Get enough restful rest before studying to ensure optimal study performance. Aim for eight hours each night prior to studying. Eat food that’s high in proteins and fiber to keep your mind sharp while also limiting sugary snacks, and take breaks during study sessions.
1. Take Notes
Notes are an effective way to jot down information you hear or read, which can then help your memory recall it later. There are various note-taking methods, and finding which works for you could make all the difference to your study habits. When taking notes, it is crucial to listen actively and record any ideas that arise during class discussions. Doing this will allow you to remember key concepts while saving time when studying later on.
Transcribe the full lecture verbatim may work for some, but for others it can be daunting and distracting.

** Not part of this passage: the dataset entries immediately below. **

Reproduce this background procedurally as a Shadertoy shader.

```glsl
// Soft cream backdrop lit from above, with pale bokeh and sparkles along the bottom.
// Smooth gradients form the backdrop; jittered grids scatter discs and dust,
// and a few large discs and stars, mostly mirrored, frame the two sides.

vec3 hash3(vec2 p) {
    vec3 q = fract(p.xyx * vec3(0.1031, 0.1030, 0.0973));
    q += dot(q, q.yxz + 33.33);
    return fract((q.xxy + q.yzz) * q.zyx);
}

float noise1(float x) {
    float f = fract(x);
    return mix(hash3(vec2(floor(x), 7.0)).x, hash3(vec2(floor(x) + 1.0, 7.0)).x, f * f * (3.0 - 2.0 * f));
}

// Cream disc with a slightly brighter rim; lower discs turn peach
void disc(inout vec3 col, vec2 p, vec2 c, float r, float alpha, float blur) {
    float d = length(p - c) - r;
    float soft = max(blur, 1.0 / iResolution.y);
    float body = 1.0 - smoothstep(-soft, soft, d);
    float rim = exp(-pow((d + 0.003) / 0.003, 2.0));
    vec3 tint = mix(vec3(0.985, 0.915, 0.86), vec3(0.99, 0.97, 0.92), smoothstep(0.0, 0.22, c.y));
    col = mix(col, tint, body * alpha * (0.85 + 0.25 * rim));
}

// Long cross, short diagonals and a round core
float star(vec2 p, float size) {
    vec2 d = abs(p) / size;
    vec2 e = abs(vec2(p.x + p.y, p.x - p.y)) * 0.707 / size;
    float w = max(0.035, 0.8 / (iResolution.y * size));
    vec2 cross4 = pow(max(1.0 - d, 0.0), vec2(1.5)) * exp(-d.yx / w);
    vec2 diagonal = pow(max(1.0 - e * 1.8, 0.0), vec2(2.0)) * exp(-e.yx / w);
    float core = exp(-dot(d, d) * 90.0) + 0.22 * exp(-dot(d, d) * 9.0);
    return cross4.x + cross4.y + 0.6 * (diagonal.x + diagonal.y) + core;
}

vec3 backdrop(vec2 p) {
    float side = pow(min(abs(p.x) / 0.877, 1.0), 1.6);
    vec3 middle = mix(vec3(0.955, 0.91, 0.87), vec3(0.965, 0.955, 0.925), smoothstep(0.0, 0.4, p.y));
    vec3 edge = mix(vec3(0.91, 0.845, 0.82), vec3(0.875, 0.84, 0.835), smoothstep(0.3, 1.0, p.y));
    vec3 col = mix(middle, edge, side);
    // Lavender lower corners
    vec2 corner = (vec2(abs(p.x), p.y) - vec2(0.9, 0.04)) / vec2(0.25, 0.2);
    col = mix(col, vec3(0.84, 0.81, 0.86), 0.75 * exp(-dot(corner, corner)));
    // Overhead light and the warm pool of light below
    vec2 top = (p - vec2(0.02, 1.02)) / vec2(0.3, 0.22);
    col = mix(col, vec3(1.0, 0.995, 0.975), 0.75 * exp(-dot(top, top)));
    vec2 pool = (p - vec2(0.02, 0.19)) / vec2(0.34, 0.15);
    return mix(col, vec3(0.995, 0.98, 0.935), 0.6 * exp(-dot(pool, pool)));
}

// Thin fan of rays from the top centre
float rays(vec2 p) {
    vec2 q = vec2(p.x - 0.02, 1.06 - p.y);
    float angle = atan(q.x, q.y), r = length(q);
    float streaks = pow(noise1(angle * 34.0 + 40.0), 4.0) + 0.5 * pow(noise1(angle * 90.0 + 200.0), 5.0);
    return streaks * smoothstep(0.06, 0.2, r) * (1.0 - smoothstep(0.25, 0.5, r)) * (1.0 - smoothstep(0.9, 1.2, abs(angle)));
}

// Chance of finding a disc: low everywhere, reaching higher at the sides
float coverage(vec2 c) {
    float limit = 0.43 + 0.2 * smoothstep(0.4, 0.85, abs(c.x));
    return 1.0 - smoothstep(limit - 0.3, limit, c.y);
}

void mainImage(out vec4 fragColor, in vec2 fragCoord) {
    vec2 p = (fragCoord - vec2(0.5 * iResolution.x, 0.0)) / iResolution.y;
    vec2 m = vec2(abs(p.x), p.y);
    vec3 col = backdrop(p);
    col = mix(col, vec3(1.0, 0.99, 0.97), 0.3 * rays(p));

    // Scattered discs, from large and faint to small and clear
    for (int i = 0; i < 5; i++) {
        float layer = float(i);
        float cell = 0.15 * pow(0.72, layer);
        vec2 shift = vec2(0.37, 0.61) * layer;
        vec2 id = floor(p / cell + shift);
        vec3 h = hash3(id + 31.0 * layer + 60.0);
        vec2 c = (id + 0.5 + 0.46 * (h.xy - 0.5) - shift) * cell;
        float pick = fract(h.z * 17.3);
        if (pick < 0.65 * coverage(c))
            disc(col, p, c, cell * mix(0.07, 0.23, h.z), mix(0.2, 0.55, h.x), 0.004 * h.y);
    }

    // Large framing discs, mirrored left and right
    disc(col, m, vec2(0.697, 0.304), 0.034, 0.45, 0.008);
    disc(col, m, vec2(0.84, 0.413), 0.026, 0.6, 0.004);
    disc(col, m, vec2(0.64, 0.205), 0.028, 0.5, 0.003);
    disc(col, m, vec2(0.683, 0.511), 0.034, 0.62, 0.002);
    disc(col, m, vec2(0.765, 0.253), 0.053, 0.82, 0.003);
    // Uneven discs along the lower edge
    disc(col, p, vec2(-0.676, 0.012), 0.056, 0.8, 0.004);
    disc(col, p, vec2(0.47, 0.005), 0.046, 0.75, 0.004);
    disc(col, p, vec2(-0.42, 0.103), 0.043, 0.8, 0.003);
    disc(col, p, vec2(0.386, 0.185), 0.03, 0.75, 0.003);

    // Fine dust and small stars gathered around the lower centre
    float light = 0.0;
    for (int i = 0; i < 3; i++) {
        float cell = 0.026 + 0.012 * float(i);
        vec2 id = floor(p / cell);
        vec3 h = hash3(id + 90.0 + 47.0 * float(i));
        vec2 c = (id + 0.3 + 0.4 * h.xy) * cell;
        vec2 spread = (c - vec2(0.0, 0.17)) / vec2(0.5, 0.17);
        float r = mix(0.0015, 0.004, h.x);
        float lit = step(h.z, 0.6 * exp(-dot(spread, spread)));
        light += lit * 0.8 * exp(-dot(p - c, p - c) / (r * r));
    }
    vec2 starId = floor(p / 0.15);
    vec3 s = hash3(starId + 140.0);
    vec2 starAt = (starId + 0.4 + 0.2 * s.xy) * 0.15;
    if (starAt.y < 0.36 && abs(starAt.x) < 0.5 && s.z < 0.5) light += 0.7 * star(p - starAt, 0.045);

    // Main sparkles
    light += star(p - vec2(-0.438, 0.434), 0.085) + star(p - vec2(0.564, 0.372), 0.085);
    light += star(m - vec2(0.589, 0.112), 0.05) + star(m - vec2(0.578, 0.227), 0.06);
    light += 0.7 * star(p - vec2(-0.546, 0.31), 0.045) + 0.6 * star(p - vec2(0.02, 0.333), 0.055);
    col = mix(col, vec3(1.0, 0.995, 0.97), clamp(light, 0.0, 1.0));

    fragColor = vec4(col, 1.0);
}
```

Instead, focus on key points and questions instead; try the Cornell method which divides a page into three sections for questions/cues on the left, notes in the center, and summary at the right side. Mind mapping can also be useful when studying complex subjects like chemistry or history; the technique helps organize information in branches that link ideas together while also serving to memorize vocabulary words.

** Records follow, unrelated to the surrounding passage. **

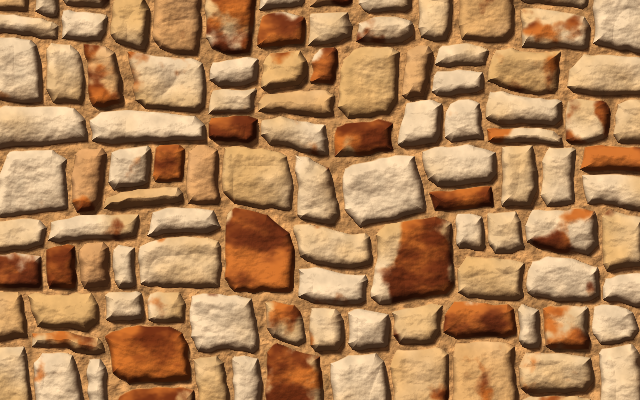
A Shadertoy shader for this texture:

```glsl
// Sunlit rubble wall: pale and rusty stones bedded in sandy mortar.
// Jittered courses are split at random into cells; each cell holds a rough
// convex block, shaded from its height field with short cast shadows.

#define CELL vec2(0.34, 0.22)
#define GAP 0.005
#define HEIGHT 0.027
#define BEVEL 0.007
#define ROUGHNESS 0.013
#define SUN normalize(vec3(-0.45, 0.70, 0.75))
#define CREAM vec3(0.88, 0.75, 0.59)
#define OCHRE vec3(0.82, 0.63, 0.39)
#define MORTAR vec3(0.74, 0.53, 0.32)
#define RUST_DARK vec3(0.38, 0.14, 0.05)
#define RUST_LIGHT vec3(0.75, 0.39, 0.14)
#define SHADE vec3(0.30, 0.24, 0.20)

struct Stone { float dist; float id; vec2 local; };

float hash(vec2 p) {
    return fract(sin(dot(p, vec2(127.1, 311.7))) * 43758.5);
}

float noise(vec2 p) {
    vec2 i = floor(p), f = fract(p);
    f = f * f * (3.0 - 2.0 * f);
    vec2 e = vec2(0.0, 1.0);
    return mix(mix(hash(i), hash(i + e.yx), f.x),
               mix(hash(i + e.xy), hash(i + e.yy), f.x), f.y);
}

float fbm(vec2 p) {
    float sum = 0.0, amp = 0.533;
    for (int i = 0; i < 4; i++) {
        sum += amp * noise(p);
        p = mat2(1.6, 1.2, -1.2, 1.6) * p + 7.3;
        amp *= 0.5;
    }
    return sum;
}

vec2 wobble(vec2 p) {
    return vec2(noise(p), noise(p + 37.4)) - 0.5;
}

// Jittered joints along one axis, and the interval that holds x
float joint(float i, float seed) {
    return i + 0.5 * (hash(vec2(i, seed)) - 0.5);
}

float interval(float x, float seed) {
    float i = floor(x);
    return i - step(x, joint(i, seed)) + step(joint(i + 1.0, seed), x);
}

// Signed distance, identity and local position of the block around p
Stone findStone(vec2 p) {
    p += 0.07 * wobble(p * 3.0) + 0.018 * wobble(p * 11.0) + 0.006 * wobble(p * 45.0);
    float row = interval(p.y / CELL.y, 3.0), seed = row + 50.0;
    p.x += CELL.x * hash(vec2(row, 9.0));
    vec2 cell = vec2(interval(p.x / CELL.x, seed), row);
    vec2 lo = CELL * vec2(joint(cell.x, seed), joint(row, 3.0));
    vec2 hi = CELL * vec2(joint(cell.x + 1.0, seed), joint(row + 1.0, 3.0));

    // Random splits until the cell is small enough
    float node = 1.0;
    vec2 key = cell;
    for (int i = 0; i < 4; i++) {
        key = cell + node * vec2(7.0, 13.0);
        vec2 size = hi - lo;
        float r = hash(key);
        if (size.x * size.y < mix(0.014, 0.05, r * r)) break;
        int axis = size.y > size.x * mix(0.55, 1.0, hash(key + 0.37)) ? 1 : 0;
        float cut = mix(lo[axis], hi[axis], mix(0.3, 0.7, hash(key + 0.71)));
        float side = step(cut, p[axis]);
        if (side > 0.5) lo[axis] = cut; else hi[axis] = cut;
        node = node * 2.0 + side;
    }
    key = cell + node * vec2(7.0, 13.0);

    // Box trimmed by random half-planes
    vec2 extent = max(0.5 * (hi - lo) - GAP, 0.006);
    vec2 q = p - 0.5 * (lo + hi), u = q / extent;
    vec2 edge = abs(q) - extent;
    float d = max(edge.x, edge.y);
    for (float k = 0.0; k < 7.0; k++) {
        float a = 6.2832 * (k + 0.6 * hash(key + k * 1.7 + 0.3)) / 7.0;
        vec2 dir = vec2(cos(a), sin(a));
        float reach = pow(abs(dir.x) + abs(dir.y), 0.75) * mix(0.84, 1.04, hash(key + k * 2.3 + 0.6));
        d = max(d, (dot(u, dir) - reach) / length(dir / extent));
    }
    return Stone(d, hash(key + 0.19), u);
}

float rise(Stone s) {
    return 1.0 - exp(min(s.dist, 0.0) / BEVEL);
}

float body(Stone s) {
    return HEIGHT * mix(0.75, 1.25, s.id) * rise(s);
}

// Full relief: body, tilted face, chipped facets and grain
float relief(vec2 p, Stone s) {
    vec2 tilt = vec2(hash(vec2(s.id, 1.0)), hash(vec2(s.id, 2.0))) - 0.5;
    float face = 0.012 * dot(s.local, tilt)
               + 0.016 * abs(noise(p * 9.0 + s.id * 70.0) - 0.5)
               + ROUGHNESS * fbm(p * vec2(13.0, 19.0) + s.id * 40.0)
               + 0.002 * fbm(p * 70.0);
    return body(s) + mix(0.008 * fbm(p * 45.0), face, rise(s));
}

vec3 stoneColor(vec2 p, float id) {
    float tone = hash(vec2(id, 5.0)), rusty = hash(vec2(id, 8.0));
    vec3 color = mix(CREAM, OCHRE, smoothstep(0.35, 0.82, 0.6 * fbm(p * 6.0 + id * 31.0) + 0.5 * tone));
    color = mix(color, vec3(0.80, 0.53, 0.33), 0.5 * smoothstep(0.75, 1.0, tone));
    color *= 0.88 + 0.24 * fbm(p * 40.0);
    float patches = fbm(p * 8.0 + id * 53.0) + 0.15 * (fbm(p * 38.0) - 0.5);
    float rust = smoothstep(0.68, 0.80, patches + 0.42 * smoothstep(0.76, 0.94, rusty));
    vec3 rustColor = mix(RUST_DARK, RUST_LIGHT, smoothstep(0.3, 0.7, fbm(p * vec2(13.0, 20.0))));
    return mix(color, rustColor, 0.92 * rust);
}

void mainImage(out vec4 fragColor, in vec2 fragCoord) {
    vec2 p = fragCoord / iResolution.y;
    Stone s = findStone(p);

    // Sunlight from the slope of the relief
    vec2 e = vec2(0.002, 0.0);
    float h = relief(p, s);
    float hx = relief(p + e.xy, findStone(p + e.xy));
    float hy = relief(p + e.yx, findStone(p + e.yx));
    vec3 normal = normalize(vec3(h - hx, h - hy, e.x));
    float lit = clamp(dot(normal, SUN) / SUN.z, 0.0, 1.16);

    // Cast shadow: march toward the sun over the block bodies
    float shadow = 0.0, ground = body(s);
    vec2 toSun = normalize(SUN.xy);
    for (float i = 1.0; i < 7.0; i++) {
        float reach = 0.005 * i;
        float above = body(findStone(p + toSun * reach)) - ground - 0.9 * reach;
        shadow = max(shadow, clamp(above / 0.007, 0.0, 1.0));
    }
    lit *= 1.0 - 0.92 * shadow;

    // Materials
    vec3 sand = MORTAR * (0.70 + 0.60 * fbm(p * 55.0));
    float mask = smoothstep(0.001, -0.003, s.dist);
    vec3 color = mix(sand, stoneColor(p, s.id), mask);
    fragColor = vec4(color * mix(SHADE, vec3(1.0), lit), 1.0);
}
```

2. Read Aloud
Reading aloud can be an effective way to boost memory. Studies have revealed that recalling information easier if read aloud, rather than just thinking it over in your head. Doing this engages multiple senses – your eyes as you read, mouth as you say and ears when hearing yourself read aloud. Reading out loud is also a powerful way of helping students better comprehend how text works. When teachers pause during read-alouds to verbalize internal dialogues, students can listen for words they need to remember in order to answer any questions related to the story.

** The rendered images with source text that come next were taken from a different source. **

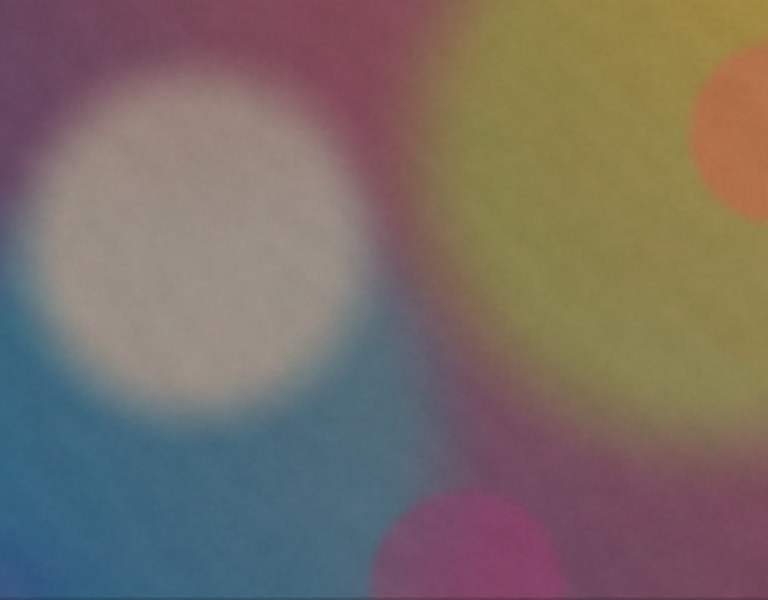
Give the GLSL for this background, as a Shadertoy shader.

```glsl
float softDisc(vec2 p, vec2 center, float radius, float blur) {
    return 1.0 - smoothstep(radius - blur, radius + blur, length(p - center));
}

vec2 hashGradient(vec2 cell) {
    float angle = 6.2832 * fract(sin(dot(cell, vec2(127.1, 311.7))) * 4375.85);
    return vec2(cos(angle), sin(angle));
}

float gradientNoise(vec2 p) {
    vec2 cell = floor(p), f = fract(p);
    vec2 u = f * f * f * (f * (f * 6.0 - 15.0) + 10.0);
    float a = dot(hashGradient(cell), f);
    float b = dot(hashGradient(cell + vec2(1, 0)), f - vec2(1, 0));
    float c = dot(hashGradient(cell + vec2(0, 1)), f - vec2(0, 1));
    float d = dot(hashGradient(cell + vec2(1, 1)), f - vec2(1, 1));
    return mix(mix(a, b, u.x), mix(c, d, u.x), u.y);
}

// Blend four corner colours across the unit square
vec3 cornerBlend(vec2 uv, vec3 lowLeft, vec3 lowRight, vec3 topLeft, vec3 topRight) {
    vec2 t = clamp(uv, 0.0, 1.0);
    return mix(mix(lowLeft, lowRight, t.x), mix(topLeft, topRight, t.x), t.y);
}

vec3 plumBackdrop(vec2 p) {
    vec3 color = cornerBlend(p / vec2(1.28, 1.0),
        vec3(0.36, 0.30, 0.43), vec3(0.46, 0.28, 0.36),
        vec3(0.40, 0.27, 0.37), vec3(0.56, 0.33, 0.33));
    vec2 offset = p - vec2(0.62, 0.95);
    return mix(color, vec3(0.53, 0.29, 0.34), 0.7 * exp(-7.0 * dot(offset, offset)));
}

vec3 blueFill(vec2 p) {
    vec3 color = cornerBlend(p / vec2(0.75, 0.62),
        vec3(0.19, 0.38, 0.51), vec3(0.31, 0.42, 0.48),
        vec3(0.24, 0.41, 0.49), vec3(0.37, 0.43, 0.46));
    // Deeper blue in the low corner
    return mix(color, vec3(0.20, 0.32, 0.52), 0.7 * exp(-90.0 * dot(p, p)));
}

vec3 creamFill(vec2 p) {
    float height = smoothstep(0.55, 0.92, p.y);
    return mix(vec3(0.60, 0.56, 0.525), vec3(0.60, 0.51, 0.48), height);
}

vec3 oliveFill(vec2 p) {
    vec3 color = cornerBlend((p - vec2(0.7, 0.25)) / vec2(0.58, 0.75),
        vec3(0.50, 0.49, 0.31), vec3(0.53, 0.51, 0.34),
        vec3(0.53, 0.50, 0.28), vec3(0.63, 0.53, 0.26));
    // Faint brown band falling to the right
    float across = (p.x + p.y - 1.69) / 0.06;
    return mix(color, vec3(0.56, 0.50, 0.29), 0.6 * exp(-across * across));
}

vec3 magentaFill(vec2 p) {
    return mix(vec3(0.44, 0.32, 0.42), vec3(0.52, 0.26, 0.40),
               smoothstep(0.58, 0.84, p.x - 0.3 * p.y));
}

// Soft cloudiness plus fine grain
float surfaceGrain(vec2 p, float strength) {
    return strength * (gradientNoise(p * 24.0)
        + gradientNoise(p * 67.0 + 5.3) + gradientNoise(p * 150.0 + 9.7));
}

void mainImage(out vec4 fragColor, in vec2 fragCoord) {
    vec2 p = fragCoord / iResolution.xy * vec2(1.28, 1.0);

    // Large blurred discs
    vec3 color = plumBackdrop(p);
    color = mix(color, blueFill(p), softDisc(p, vec2(0.30, 0.27), 0.44, 0.105));
    color = mix(color, oliveFill(p), softDisc(p, vec2(1.19, 0.75), 0.49, 0.108));
    color = mix(color, creamFill(p), softDisc(p, vec2(0.328, 0.595), 0.283, 0.068));

    // Small crisper discs
    color = mix(color, vec3(0.69, 0.44, 0.29), softDisc(p, vec2(1.30, 0.78), 0.152, 0.018));
    color = mix(color, magentaFill(p), softDisc(p, vec2(0.777, 0.023), 0.16, 0.018));

    // Diagonal unevenness, brightness grain and a weaker tint shift
    vec2 streak = vec2(p.x + p.y, 0.25 * (p.x - p.y));
    color += 0.016 * gradientNoise(streak * 15.0);
    color += surfaceGrain(p, 0.011);
    color += vec3(1.0, -0.5, 0.3) * surfaceGrain(p * 0.6 + 3.1, 0.009);

    // Thin shade along the lower border
    color *= 1.0 - 0.18 * (1.0 - smoothstep(0.002, 0.006, p.y));
    fragColor = vec4(color, 1.0);
}
```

Reading aloud can be an excellent way to encourage student engagement during class book discussions and demonstrate how readers access and create meaning from texts. Reading aloud also presents teachers with the unique opportunity of exposing students to books above their grade level; however, reading aloud should be distinguished from shared reading in that the teacher acts as primary reader and facilitator while students practice comprehension strategies through guided or independent reading lessons.
3. Focus on One Task at a Time
Studies show that humans cannot focus for more than an hour at a time without becoming distracted and their learning will suffer as a result. If you try to go beyond this limit, your learning could suffer significantly and distractions will likely surface as a result. Start by conducting a self-test – set an hour timer, and see how long you can study before your brain signals you to take a break. Once you understand your study concentration level, planning will become much simpler.
As soon as you sit down to study, eliminate distractions and focus exclusively on one task at a time. Close other pages on your web browser, place your phone on “Do not disturb” mode, and devote one space for your studies – this way your mind will come to associate that place with studying more easily over time! Break down large assignments into manageable chunks to lessen distraction and make studying more bearable, such as writing two pages each day for five days for English class (if that seems daunting and discouraging). Also try making studying less boring by connecting new information with something familiar like water (studying cave stalactites for instance can remind one of a waterfall), such as noting how they resemble waterfalls.
4. Take Breaks
Breaks during studying may seem counter-intuitive, but taking them can actually increase productivity. By helping you refocus and avoid burnout, taking breaks allows your mind to relax while helping to remember information for longer than without breaks. One way to take a break is by switching tasks (known as interleave). For example, if studying biology becomes overwhelming for you, reading for your literature class or writing a paper might provide relief. Interleaving may also help if you’re struggling to grasp difficult concepts or equations.
Exercise as another way of taking a break. Research shows that physical activity improves concentration and memory retention. Engaging in short cardio workouts, jumping jacks or push-ups may provide just enough relief from mental fatigue to recharge the mind and help increase concentration. Finally, take a break by doing something creative. If you’re visual learner, associate the data you need to memorize with pictures or turn it into a story – studies have shown that people tend to retain stories more readily than numbers or facts alone.
5. Reward Yourself
If you want to speed up and optimize your learning, ensure you incorporate all elements of the study cycle: previewing, attending class, studying, reviewing, and testing. Missing out on even one element could mean missing out on invaluable learning opportunities. If you’re having difficulty keeping yourself motivated, try rewarding yourself for every successful study session. Be it with treats, watching an episode of your favorite TV series, or hanging out with friends – rewards can foster positive habits and make a huge difference in how quickly and effectively you learn.
Keep breaks in mind as well. While it might be tempting to cram all your homework and studying into one session, research shows that taking frequent and well-timed breaks will actually increase learning. As with anything, sleep is also vitally important to improving brain function and memory retention. Finally, be realistic; developing new study habits takes time, so give yourself credit each day when you make effective studies sessions! By following these tips you’ll be amazed at just how productive your studying sessions become!